As alcohol producers continue to diversify their portfolios, they venture into an uncertain and complicated litigation environment. Not only must producers comply with applicable TTB and FDA regulations, but they also must assess their exposure to consumer litigation.
A label that is wholly compliant from a regulatory perspective may still expose producers to lawsuits challenging that the label is misleading to a reasonable consumer. Even an accurate beverage label cannot offer a silver-bullet defense if a plaintiff challenges other elements of the packaging or marketing — the overall appearance — as potentially misleading to consumers.
The past few years have seen a sharp increase in the number of food and beverage labeling suits, and an enterprising plaintiffs bar has started targeting alcoholic products and beverages. These lawsuits often challenge product labels, claiming they contain false or misleading representations about the product's ingredients, qualities or characteristics.
For example, in Browning v. Anheuser-Busch, a consumer recently beat a motion to dismiss his putative class action challenging the defendant's Rita products — spritzy alcoholic beverages that feature familiar cocktail monikers like margarita, mojito and sangria. The U.S. District Court for the Western District of Missouri upheld the consumer's allegations that these labels were deceptive and misleading because they falsely imply that the Rita beverages contained distilled spirits or wine, when in reality they are malt beverages.
Another putative class action, Kuciver v. Fermented Sciences Inc. in the U.S. District Court for the Northern District of Illinois, challenges Flying Embers hard seltzers and kombucha products, alleging dual wrongs with the vitamin C, antioxidant or botanical fortified alcoholic beverages. The consumer alleges that the beverage labels — which promote ingredients like "Antioxidant Vitamin C," "Live Probiotics," or "Adaptogens" or state the beverages are "Brewed With Benefits" — both violate FDA regulations, which prohibit fortifying alcoholic beverages with nutrients — and falsely imply that the alcoholic beverages provide health benefits.

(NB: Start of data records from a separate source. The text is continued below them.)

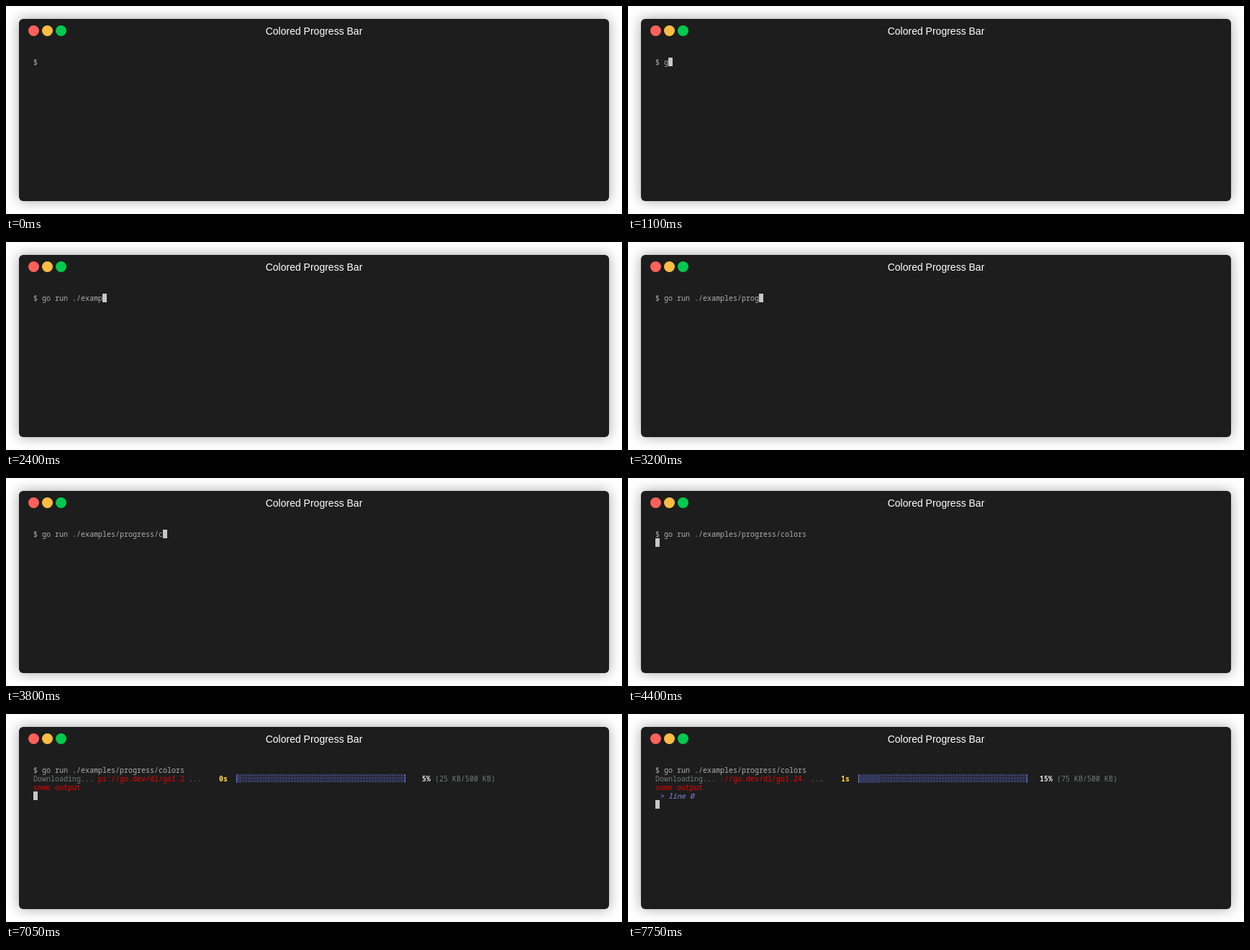
Recreate the animation shown at these times as an HTML page with a canvas. Size 856 by 290 pixels, loop 8000 ms.

```html
<!DOCTYPE html>
<html lang="en">
<head>
<meta charset="utf-8">
<title>Colored Progress Bar</title>
<style>
  html, body { margin: 0; width: 856px; height: 290px; overflow: hidden; background: #fff; }
  #window {
    position: absolute; left: 18px; top: 18px; width: 820px; height: 254px;
    background: #1d1d1d; border-radius: 6px; box-shadow: 0 0 18px rgba(0, 0, 0, .35);
  }
  #title {
    position: absolute; left: 0; top: 9px; width: 820px; text-align: center;
    font: 14px/16px "Liberation Sans", Arial, sans-serif; color: #fff;
  }
  .dot { position: absolute; top: 9px; width: 15px; height: 15px; border-radius: 50%; }
  #screen {
    position: absolute; left: 20px; top: 54px;
    font: 10px/12px "Noto Sans Mono", "DejaVu Sans Mono", monospace;
    font-variant-ligatures: none; color: #afafaf; white-space: pre;
  }
  #screen > * { position: absolute; }
  .run { height: 12px; }
  #cursor { width: 6px; height: 12px; background: #c7c7c7; }
</style>
</head>
<body>
<div id="window">
  <div class="dot" style="left:13px;background:#ff605c"></div>
  <div class="dot" style="left:32px;background:#ffbd44"></div>
  <div class="dot" style="left:51px;background:#00ca4e"></div>
  <div id="title">Colored Progress Bar</div>
  <div id="screen">
    <canvas id="bar" width="235" height="12"></canvas>
    <div id="cursor"></div>
  </div>
</div>
<script>
const LOOP = 8000, CELL = 6, ROW = 12;
const COMMAND = "go run ./examples/progress/colors";
const URL_TEXT = "https://go.dev/dl/go1.24.0.src";
const TYPE_START = 1100, ENTER = 4400, OUTPUT = 6150;
const PAUSES = [1500, 1900, 2100, 3000, 3700];
const SCROLLS = [6450, 6750, 7050, 7350, 7750];
const TICKS = [6650, 7150, 7750];
const GREY = "#747c7a", RED = "#f20000", BLUE = "#6478e8";

const $ = id => document.getElementById(id);
const screen_ = $("screen"), cursor = $("cursor"), bar = $("bar");
const ctx = bar.getContext("2d");

function place(el, col, row) {
  el.style.left = col * CELL + "px";
  el.style.top = row * ROW + "px";
}

function run(col, row, color, style = "") {
  const el = document.createElement("div");
  el.className = "run";
  el.style.cssText = (color ? `color:${color};` : "") + style;
  place(el, col, row);
  screen_.append(el);
  return el;
}

function put(el, text) {
  if (el.textContent !== text) el.textContent = text;
}

const bold = "font-weight:700";
const prompt = run(0, 0);
const label = run(0, 1, GREY);
const link = run(15, 1, RED);
const dots = run(36, 1, GREY);
const clock = run(43, 1, "#ffd242", bold);
const percent = run(89, 1, "#d8d8d8", bold);
const amount = run(93, 1, GREY);
const note = run(0, 2, RED);
const line = run(0, 3, "#7f92e6", "font-style:italic");
place(bar, 47, 1);
screen_.append(cursor);

function shade(x0, x1, dense) {
  for (let y = 0; y < ROW; y++)
    for (let x = x0; x < x1; x++) {
      const lit = dense ? (x + y) % 2 === 0 : x % 2 === 0 && y % 2 === 0 || x % 4 === 1 && y % 4 === 1;
      if (lit) ctx.fillRect(x, y, 1, 1);
    }
}

function drawBar(part) {
  const split = Math.floor(39 * part) * CELL;
  ctx.clearRect(0, 0, 235, ROW);
  ctx.fillStyle = BLUE;
  ctx.globalAlpha = .6;
  shade(1, split, true);
  ctx.globalAlpha = .75;
  shade(Math.max(1, split), 234, false);
  ctx.globalAlpha = 1;
  ctx.fillRect(0, 0, 1, ROW);
  ctx.fillRect(234, 0, 1, ROW);
}

const passed = (times, t) => times.filter(at => t >= at).length;

function typedCount(t) {
  if (t < TYPE_START) return 0;
  let step = Math.floor(t / 100) * 100;
  if (PAUSES.includes(step)) step -= 100;
  return Math.min(COMMAND.length, (step - TYPE_START) / 100 + 1);
}

let lastTick = -1;

function render(t) {
  const typed = typedCount(t), on = t >= OUTPUT;
  const tick = passed(TICKS, t), offset = passed(SCROLLS, t);
  const second = t >= TICKS[1];
  const show = text => on ? text : "";

  put(prompt, "$ " + COMMAND.slice(0, typed));
  put(label, show("Downloading..."));
  put(link, show(URL_TEXT.slice(offset, offset + 20)));
  put(dots, show("..."));
  put(clock, show(second ? "1s" : "0s"));
  put(percent, show(`${tick * 5}%`.padStart(3)));
  put(amount, show(tick ? `(${tick * 25} KB/500 KB)` : "(0/500 KB)"));
  put(note, show("some output"));
  put(line, second ? " > line 0" : "");

  bar.style.display = on ? "block" : "none";
  if (tick !== lastTick) drawBar(tick * .05);
  lastTick = tick;

  cursor.style.display = t < 100 ? "none" : "block";
  if (t < ENTER) place(cursor, 2 + typed, 0);
  else place(cursor, 0, second ? 4 : on ? 3 : 1);
}

const start = performance.now();
function frame() {
  render((performance.now() - start) % LOOP);
  requestAnimationFrame(frame);
}
render(0);
requestAnimationFrame(frame);
</script>
</body>
</html>
```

A third putative class action, Galvez v. The Boston Beer Company in the U.S. District Court for the Southern District of California, alleges that the Truly Hard seltzers misrepresent that they contain appreciable amounts of fruit to get their fruity flavor, when they instead contain undefined natural flavors.
These suits are a sampling of types of labeling challenges that producers are likely to face. As producers continue to market and distinguish their products, we expect that the rate of lawsuits challenging alcoholic beverage labeling will rise.

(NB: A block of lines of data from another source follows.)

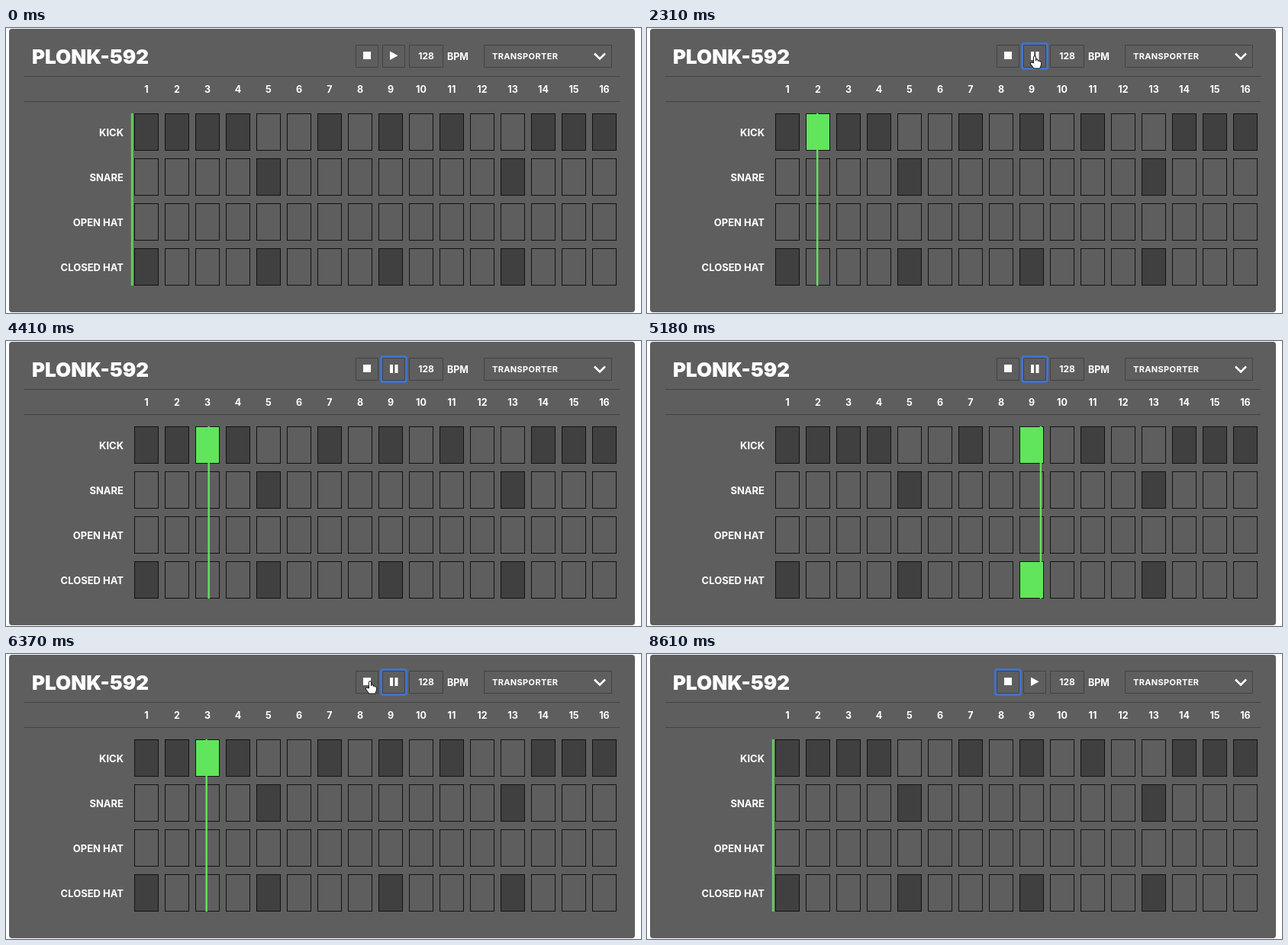
An HTML page that plays this animation: 832x374 px, repeating every 9170 ms.

```html
<!DOCTYPE html>
<html lang="en">
<head>
<meta charset="utf-8">
<title>Drum machine</title>
<style>
  html, body { margin: 0; width: 100%; height: 100%; overflow: hidden; background: #fff; }
  svg { display: block; font: 700 13px Inter, "Liberation Sans", sans-serif; }
  text { fill: #fff; }
  .title { font-size: 26px; font-weight: 900; }
  .small { font-size: 12px; }
  .select { font-size: 11px; letter-spacing: .35px; }
  .num { font-size: 12.5px; text-anchor: middle; }
  .label { text-anchor: end; }
  .box, .rule { fill: none; stroke: #424242; }
  .cell { fill: none; stroke: #121212; }
  .on { fill: #404040; }
  .lit { fill: #61e55c; }
  .icon { fill: #fff; }
</style>
</head>
<body>
<svg id="stage" width="832" height="374" viewBox="0 0 832 374">
  <rect x="4" y="1" width="820" height="372" rx="4" fill="#5e5e5e"/>
  <text class="title" x="34" y="47">PLONK-592</text>
  <path class="rule" d="M24 63.5H804M24 96.5H804"/>
  <path class="box" d="M458.5 22.5h29v29h-29zM493.5 22.5h29v29h-29zM528.5 22.5h44v29h-44zM626.5 22.5h167v29h-167z"/>
  <rect id="ring" y="20.5" width="33" height="33" rx="2.5" fill="none" stroke="#4472c8" stroke-width="3"/>
  <path class="icon" d="M468 31h10v10h-10z"/>
  <path class="icon" id="toggle"/>
  <text class="small" x="550.5" y="41.3" text-anchor="middle">128</text>
  <text class="small" x="578" y="42" style="font-size:12.5px">BPM</text>
  <text class="select" x="637" y="41">TRANSPORTER</text>
  <path d="M771 33.5l7 7 7-7" fill="none" stroke="#fff" stroke-width="2.6"/>
  <g id="grid"></g>
  <rect id="bar" y="112" height="226"/>
  <g id="cursor" stroke="#111" fill="#fff" stroke-linejoin="round">
    <path id="hand" d="M-1.6 9V1.2Q-1.4-.4 0-.4T1.5 1.2V6Q3-.1 4.2 6.3Q5.6 5 6.5 7Q8.6 6 8.6 8.5V11L6.8 16H-1.2L-5.6 10Q-6.2 7.8-4 8Z"/>
    <path id="arrow" fill="#111" stroke="#fff" d="M0 0V15L3.5 11.8 5.8 17 8.2 16 6 11H10.5Z"/>
  </g>
</svg>
<script>
const $ = id => document.getElementById(id);
const LOOP = 9170, TICK = 70, START = 2131, PLAY = 2100, STOP = 7210;
const SPEED = 0.325, LEFT = 165, STEP = 40, STEPS = 16;
const tracks = [
  ['KICK', [1, 2, 3, 4, 7, 9, 11, 14, 15, 16]],
  ['SNARE', [5, 13]],
  ['OPEN HAT', []],
  ['CLOSED HAT', [1, 5, 9, 13]]
];
// Pointer trips: [time, x, y] stops, hidden between trips
const trips = [
  [[70, 786, 338], [980, 533, 40], [1400, 533, 40], [1890, 508, 37],
   [2450, 508, 37], [2870, 524, 385]],
  [[6160, 498, 385], [6370, 477, 36], [6930, 477, 36], [7000, 478, 43],
   [7280, 478, 43], [7560, 475, 45], [7840, 475, 45], [8190, 610, 222], [8470, 700, -20]]
];

function add(tag, attrs, text = '') {
  const el = document.createElementNS('http://www.w3.org/2000/svg', tag);
  for (const k in attrs) el.setAttribute(k, attrs[k]);
  el.textContent = text;
  return $('grid').appendChild(el);
}

const active = [];
for (let i = 0; i < STEPS; i++) add('text', { class: 'num', x: 184 + STEP * i, y: 85 }, i + 1);
tracks.forEach(([name, hits], row) => {
  const y = 112.5 + 59 * row;
  add('text', { class: 'label', x: 154, y: y + 29.5 }, name);
  for (let i = 0; i < STEPS; i++) {
    const on = hits.includes(i + 1);
    const el = add('rect', { class: on ? 'cell on' : 'cell', x: 168.5 + STEP * i, y, width: 31, height: 48 });
    if (on) active.push({ el, i });
  }
});

function pointerAt(t) {
  const trip = trips.find(p => t >= p[0][0] && t < p[p.length - 1][0]);
  if (!trip) return null;
  const n = trip.findIndex(p => p[0] > t);
  const [t0, x0, y0] = trip[n - 1], [t1, x1, y1] = trip[n];
  const u = (t - t0) / (t1 - t0), e = u * u * (3 - 2 * u);
  return [x0 + (x1 - x0) * e, y0 + (y1 - y0) * e];
}

const show = (el, on) => el.setAttribute('display', on ? 'inline' : 'none');

function draw(t) {
  const playing = t >= PLAY && t < STOP;
  const pos = playing ? Math.max(0, t - START) * SPEED % (STEP * STEPS) : 0;
  const step = playing && t > START ? Math.floor(pos / STEP) : -1;
  for (const { el, i } of active) el.classList.toggle('lit', i === step);

  const bar = $('bar'), width = step < 0 ? 3 : 2.4;
  bar.setAttribute('x', LEFT + pos - width / 2 + (step < 0 ? .3 : 0));
  bar.setAttribute('width', width);
  bar.setAttribute('fill', step < 0 ? '#62cc60' : '#61e55c');

  $('toggle').setAttribute('d', playing
    ? 'M503 31h4v11h-4zM509.5 31h4v11h-4z'
    : 'M503 30.5L513.5 36.2 503 42z');
  show($('ring'), t >= PLAY);
  $('ring').setAttribute('x', playing ? 491.5 : 456.5);

  const p = pointerAt(t);
  show($('cursor'), p);
  if (p) {
    const [x, y] = p;
    const hover = y > 21 && y < 53 && x > 457 && x < 524;
    $('cursor').setAttribute('transform', `translate(${x} ${y})`);
    show($('hand'), hover);
    show($('arrow'), !hover);
  }
}

const origin = performance.now();
function loop() {
  const t = (performance.now() - origin) % LOOP;
  draw(Math.floor(t / TICK) * TICK);
  requestAnimationFrame(loop);
}
loop();
</script>
</body>
</html>
```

So what can alcohol producers do in a legal landscape that has more moving parts than a Long Island iced tea?
For starters, producers should consider:
- Formalizing their label review and approval process so that marketing and legal teams work in conjunction with, rather than against, one another — compliant, low-risk and marketing-department-friendly labeling exists, and producers are more likely to check all boxes with an engaged, collaborative team;
- Taking extra care on flavoring, cocktail, origin and nutrients claims to ensure they do not increase litigation exposure, particularly as new alcoholic beverages come under increased litigation scrutiny;
- Making greater use of disclaimers and qualifying language on the consumer-facing packaging — a disclosure on the bottom of the packaging will only impact the most fastidious of consumers, but a clear, unambiguous disclosure on the front packaging may discourage prospective litigants from filing suit and strengthen a producer's motion to dismiss defenses even if a lawsuit is filed; and
- Taking full advantage of available regulatory approvals, including COLAs issued by the TTB — some state consumer protection laws include safe harbors for conduct deemed lawful; although not conclusive, citing a COLA may discourage litigation and provide a producer another motion to dismiss defense in litigation.
Beverage producers are tasked with difficult decisions when they create their labels, and knowing the current regulatory and litigation landscape can help make that task a bit easier.